WORK TASK:
Gather from the listing below each line that includes the word "body", and copy it.

++++++

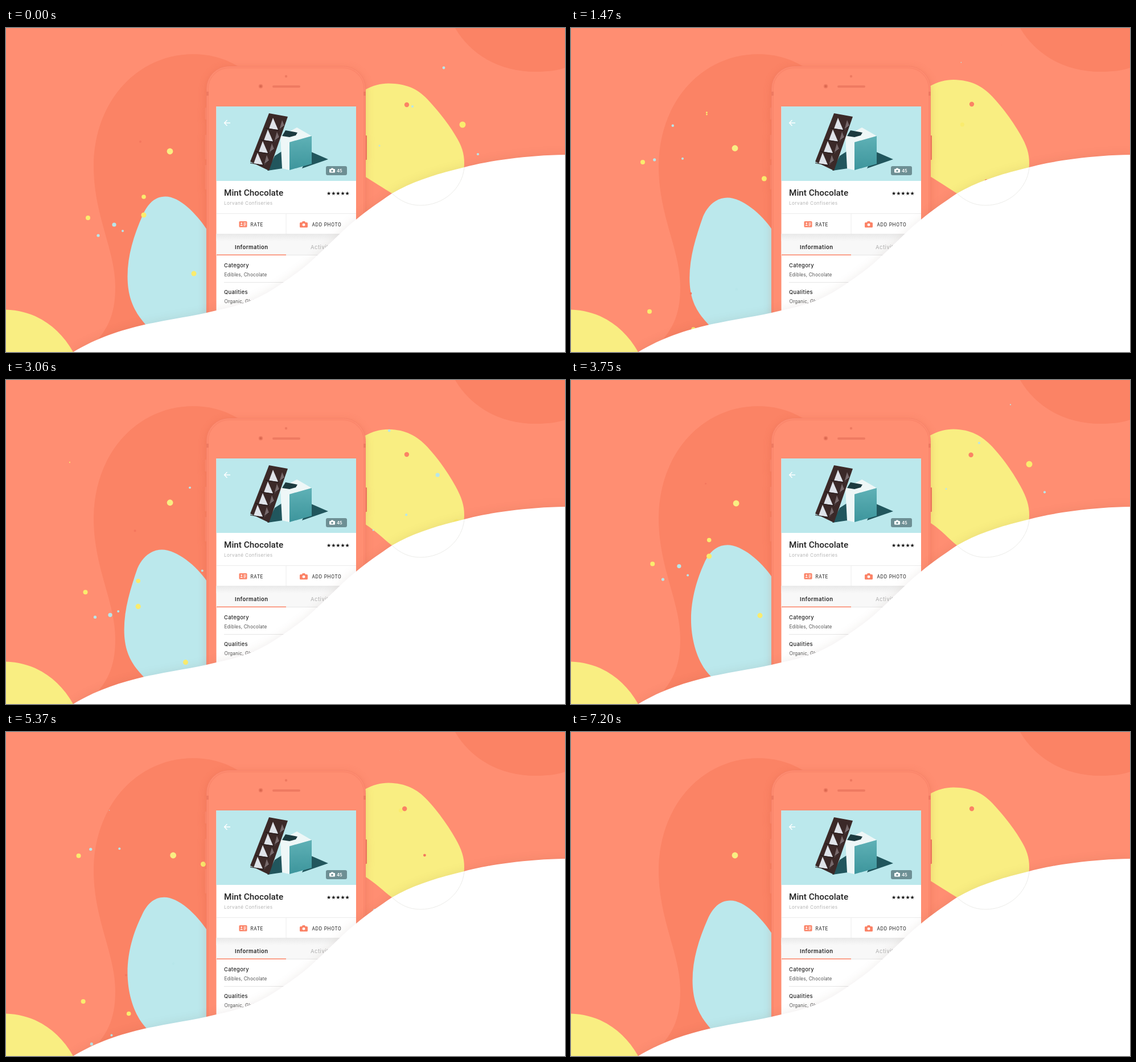
An HTML page that plays this animation: 982 by 570 pixels, repeating every 7230 ms.

```html
<!DOCTYPE html>
<html lang="en">
<head>
<meta charset="utf-8">
<title>Chocolate app</title>
<style>
html, body { margin: 0; width: 100%; height: 100%; overflow: hidden; background: #ff8e72; }
svg { display: block; }
text { font-family: Inter, sans-serif; fill: #222; }
.title { font: 500 15.3px Roboto, sans-serif; }
.maker { font-size: 8.2px; letter-spacing: .4px; fill: #b4b4b4; }
.button { font: 8.3px Roboto, sans-serif; letter-spacing: .7px; }
.tab { font-size: 9.5px; letter-spacing: .5px; }
.head { font-size: 9.3px; font-weight: 500; letter-spacing: .35px; }
.body { font-size: 8.3px; letter-spacing: .12px; fill: #555; }
.stars { font: 9.1px "DejaVu Sans", sans-serif; fill: #111; }
.badge { font-size: 7.6px; font-weight: 600; fill: #fff; }
.phone { filter: drop-shadow(0 3px 7px rgba(190, 60, 30, .18)); }
.wave { filter: drop-shadow(0 -4px 7px rgba(60, 30, 20, .06)); }
</style>
</head>
<body>
<svg width="982" height="570" viewBox="0 0 982 570">
  <defs>
    <linearGradient id="teal" x2="0" y2="1">
      <stop stop-color="#5fb1b6"/><stop offset="1" stop-color="#3d959c"/>
    </linearGradient>
    <linearGradient id="fade" x2="0" y2="1">
      <stop stop-color="#e9e9e9"/><stop offset="1" stop-color="#f8f8f8"/>
    </linearGradient>
    <path id="camera" d="M1.5 2H3.8L5 0H9L10.2 2H12.5Q14 2 14 3.5V9.5Q14 11 12.5 11H1.5Q0 11 0 9.5V3.5Q0 2 1.5 2Z"/>
  </defs>

  <rect width="982" height="570" fill="#ff8e72"/>
  <g fill="#fb8365">
    <path d="M163 546C186 518 192 490 192 455C192 390 154 330 154 244C154 130 230 46 329 46C362 46 388 55 412 70L500 300L420 560Z"/>
    <path d="M789 0C815 45 865 77 930 77C950 77 968 75 982 70V0Z"/>
  </g>
  <path d="M0 495.5C50 497 92 524 118 570H0Z" fill="#f9ee82"/>
  <path id="mint" fill="#bbe8ec"/>
  <path id="lemon" fill="#f9ee82"/>
  <g id="dots"></g>

  <g class="phone">
    <g fill="#f98468">
      <rect x="349.5" y="140" width="4" height="21" rx="1"/>
      <rect x="349.5" y="188" width="4" height="43" rx="1"/>
      <rect x="349.5" y="241" width="4" height="43" rx="1"/>
      <rect x="630" y="189" width="4" height="43" rx="1" fill="#e9755b"/>
    </g>
    <rect x="352.5" y="67.5" width="279" height="520" rx="39" fill="#ff8e72" stroke="#f6826a"/>
    <rect x="355" y="70" width="274" height="515" rx="37" fill="none" stroke="#fb876c" stroke-width="2"/>
  </g>
  <g fill="#ee7a61">
    <path d="M352 112h4v7h-4zM628 112h4v7h-4z"/>
    <rect x="468" y="101" width="49" height="4" rx="2"/>
    <circle cx="447.5" cy="102.5" r="3.7"/>
    <circle cx="492" cy="85" r="2.2"/>
  </g>
  <circle cx="447.5" cy="102.5" r="2" fill="#d9684f"/>

  <rect x="369.5" y="138" width="245.500" height="400" fill="#fff"/>
  <rect x="369.5" y="138" width="245.500" height="131" fill="#bbe8ec"/>
  <path d="M394 167H383.5M388.5 162L383.5 167L388.5 172" fill="none" stroke="#fff" stroke-width="1.4"/>

  <path d="M459 251L472 225L486 216V247ZM534 217L566 231L520 247Z" fill="#21565d"/>
  <path d="M482 191L511 175L537 190L498 201V250L485 247Z" fill="#eef7f7"/>
  <path d="M485 190L491 180L512 184L509 189L498 192Z" fill="#1c3a3f"/>
  <path d="M498 201L537 190V239L498 250Z" fill="url(#teal)"/>
  <path d="M462 150L495 156L462 251L429 235Z" fill="#3b2928"/>
  <g id="squares"></g>

  <rect x="562" y="243" width="37" height="16" rx="3" fill="#6d8f94"/>
  <use href="#camera" transform="translate(568 246.5) scale(.72)" fill="#fff"/>
  <circle cx="573" cy="251.2" r="1.7" fill="#6d8f94"/>
  <text class="badge" x="581" y="254">45</text>

  <text class="title" x="383" y="295">Mint Chocolate</text>
  <text class="maker" x="383" y="311">Lorvané Confiseries</text>
  <text class="stars" x="563" y="293.5">★★★★★</text>
  <path d="M370 326.5H615M492 326.5V362" stroke="#ececec"/>
  <g fill="#fb8367">
    <rect x="409.5" y="340" width="14" height="10.5" rx="1.5"/>
    <use href="#camera" x="516" y="340"/>
  </g>
  <g fill="#fff">
    <circle cx="523" cy="346.2" r="2.4"/>
    <circle cx="413.7" cy="343.6" r="1.3"/>
    <path d="M411.3 348q2.4-4 4.8 0zM417.5 342.5h4v1.2h-4zM417.5 345h4v1.2h-4zM417.5 347.3h3v1h-3z"/>
  </g>
  <text class="button" x="429.5" y="348.7">RATE</text>
  <text class="button" x="537.5" y="348.7">ADD PHOTO</text>

  <rect x="369.5" y="362" width="245.500" height="38" fill="#f8f8f8"/>
  <rect x="369.5" y="362" width="245.500" height="13" fill="url(#fade)"/>
  <path d="M370 399.5H615M383 447.5H615" stroke="#e6e6e6"/>
  <path d="M370 399.2H492" stroke="#fb8367" stroke-width="1.6"/>
  <text class="tab" x="402" y="389" font-weight="600">Information</text>
  <text class="tab" x="535" y="389" style="fill:#b0b0b0">Activity</text>
  <text class="head" x="383" y="421">Category</text>
  <text class="body" x="383.5" y="437">Edibles, Chocolate</text>
  <text class="head" x="383" y="468">Qualities</text>
  <text class="body" x="383.5" y="484">Organic, Gluten free</text>

  <path class="wave" fill="#fff" d="M118 570C160 545 200 532 245 521.5C290 512 328 507 365 498C388 493 408 488 428 480.5C450 472 470 460 488 447C510 432 530 417 548 399C575 374 592 355 615 337C635 320 656 306 678 291C718 268 760 256 805 245C850 233 915 224 982 223V590H118Z"/>
  <path d="M805 245C802 282 769 312 728 312C708 312 692 304 678 291" fill="none" stroke="#e9e9e6" stroke-width=".9"/>
</svg>
<script>
const LOOP = 7230, SCENE = 7200, CYCLE = SCENE / 2;
const YELLOW = '#faec6e', BLUE = '#b7e6ea', RED = '#f4775e';
const $ = id => document.getElementById(id);

function add(parent, tag, attrs) {
  const el = parent.appendChild(document.createElementNS('http://www.w3.org/2000/svg', tag));
  for (const k in attrs) el.setAttribute(k, attrs[k]);
  return el;
}
function place(el, x, y) {
  el.setAttribute('cx', x);
  el.setAttribute('cy', y);
}

// Four rows of moulded chocolate pieces.
for (let i = 0; i < 4; i++) {
  const row = add($('squares'), 'g', { transform: `translate(${-9 * i} ${20.5 * i})` });
  add(row, 'path', { d: 'M469 158L478 179L462 177Z', fill: '#dfe3e9' });
  add(row, 'path', { d: 'M485 162L489 172L480 180Z', fill: '#77696b' });
  add(row, 'path', { d: 'M456 176L478 180L489 172', fill: 'none', stroke: '#1e1415' });
}

// Each dot is set by its place when the cycle starts over and its rise in px per ms.
const dots = [];
function dot(fill, r, x, y, rise) {
  for (const shift of [-CYCLE, 0]) dots.push({ r, x, y, rise, shift, el: add($('dots'), 'circle', { fill }) });
}
dot(YELLOW, 4, 144, 334, .071);
dot(BLUE, 2.6, 162, 365, .095);
dot(BLUE, 3.6, 190, 346, .123);
dot(BLUE, 2, 205, 357, .091);
dot(YELLOW, 3.8, 242, 297, .103);
dot(YELLOW, 4.6, 242, 329, .127);
dot(YELLOW, 4.5, 330, 432, .118);
dot(RED, 2, 236, 200, .119);
dot(BLUE, 2.3, 338, 101, .162);
dot(BLUE, 2, 361, 259, .14);

dot(YELLOW, 5.5, 802, 170, .147);
dot(BLUE, 2.1, 829, 222, .165);
dot(BLUE, 3.6, 769, 70, .178);
dot(BLUE, 2.1, 714, 138, .182);
dot(BLUE, 2.6, 684, -2, .167);
dot(BLUE, 1.5, 656, 207, .104);
dot(YELLOW, 3.6, 730, -44, .094);
dot(RED, 1.3, 799, -367, .18);
dot(RED, 2.4, 772, -86, .16);

// Left dots sway and fan out, right dots lean steadily; both shrink to nothing near a ceiling.
function moveDot(d, t) {
  const u = t % CYCLE + d.shift, left = d.x < 491;
  const sway = 6 * (Math.cos(2 * Math.PI * u / 2400) - 1) - 2e-6 * u * u + (d.x - 165) * 1e-4 * u;
  const x = d.x + (left ? sway : .02 * u);
  const y = d.y - d.rise * u + 3e-6 * u * u;
  const size = (y - (left ? 125 : 20)) / 75;
  d.el.setAttribute('r', t < SCENE ? d.r * Math.max(0, Math.min(1, size)) : 0);
  place(d.el, x, y);
}

const bigYellow = add($('dots'), 'circle', { r: 5.4, fill: '#f9ee82' });
const bigRed = add($('dots'), 'circle', { r: 4.2, fill: '#fb8365' });

// Smooth swell from 0 to 1 and back between two points of the scene.
const bump = (p, from, to) => p > from && p < to ? Math.sin(Math.PI * (p - from) / (to - from)) ** 2 : 0;

function moveBlobs(p) {
  const lean = bump(p, 0, .65), rise = bump(p, .4, .85);
  const x = 280 - 7.5 * lean - 4.5 * rise, y = 296.5 + 3 * lean - 13 * rise;
  const left = 213.5 - 7.5 * lean, mid = 437 + 4 * lean - 31 * rise;
  const foot = 244.5 - 5 * lean + 4.5 * rise, right = 354 - 14 * rise;
  const shoulder = x - 40 - 4 * lean;
  $('mint').setAttribute('d', `M354 ${right + 2}C334 ${right - 28} ${x + 25} ${y} ${x} ${y}
    C${x - 18} ${y} ${shoulder + 9} ${y + 12} ${shoulder} ${y + 33}
    C${left + 11} ${mid - 72} ${left} ${mid - 37} ${left} ${mid}
    C${left} ${mid + 38} ${left + 12} 499 ${foot} 521L${foot + 10} 531H354Z`);

  const lift = -11 * Math.sin(Math.PI * p), side = lift * .7, tuck = -11 * bump(p, .15, 1);
  $('lemon').setAttribute('d', `M630 ${109 + lift}C645 ${101 + lift} 658 ${97.5 + lift} 672 ${97.5 + lift}
    C702 ${98 + lift} 722 ${106 + side} 740 ${125 + side}
    C762 ${149 + side} 777 ${168 + side / 2} 790 ${190 + side / 3}C800 206 805 220 805 238
    C805 278 770 312 728 312C708 312 692 304 678 291
    C662 ${281 + tuck * .3} 648 ${272 + tuck} 630 ${261 + tuck}Z`);

  const drift = bump(p, .4, 1);
  place(bigYellow, 288 + 6 * drift, 217 - 6 * bump(p, 0, .5));
  place(bigRed, 704 - 4 * drift, 135 - 4 * bump(p, .1, .75));
}

const start = performance.now();
function frame() {
  const t = Math.floor((performance.now() - start) % LOOP / 30) * 30;
  moveBlobs(t % SCENE / SCENE);
  for (const d of dots) moveDot(d, t);
  requestAnimationFrame(frame);
}
frame();
</script>
</body>
</html>
```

++++++

EXPECTED ANSWER:
html, body { margin: 0; width: 100%; height: 100%; overflow: hidden; background: #ff8e72; }
.body { font-size: 8.3px; letter-spacing: .12px; fill: #555; }
<body>
  <text class="body" x="383.5" y="437">Edibles, Chocolate</text>
  <text class="body" x="383.5" y="484">Organic, Gluten free</text>
</body>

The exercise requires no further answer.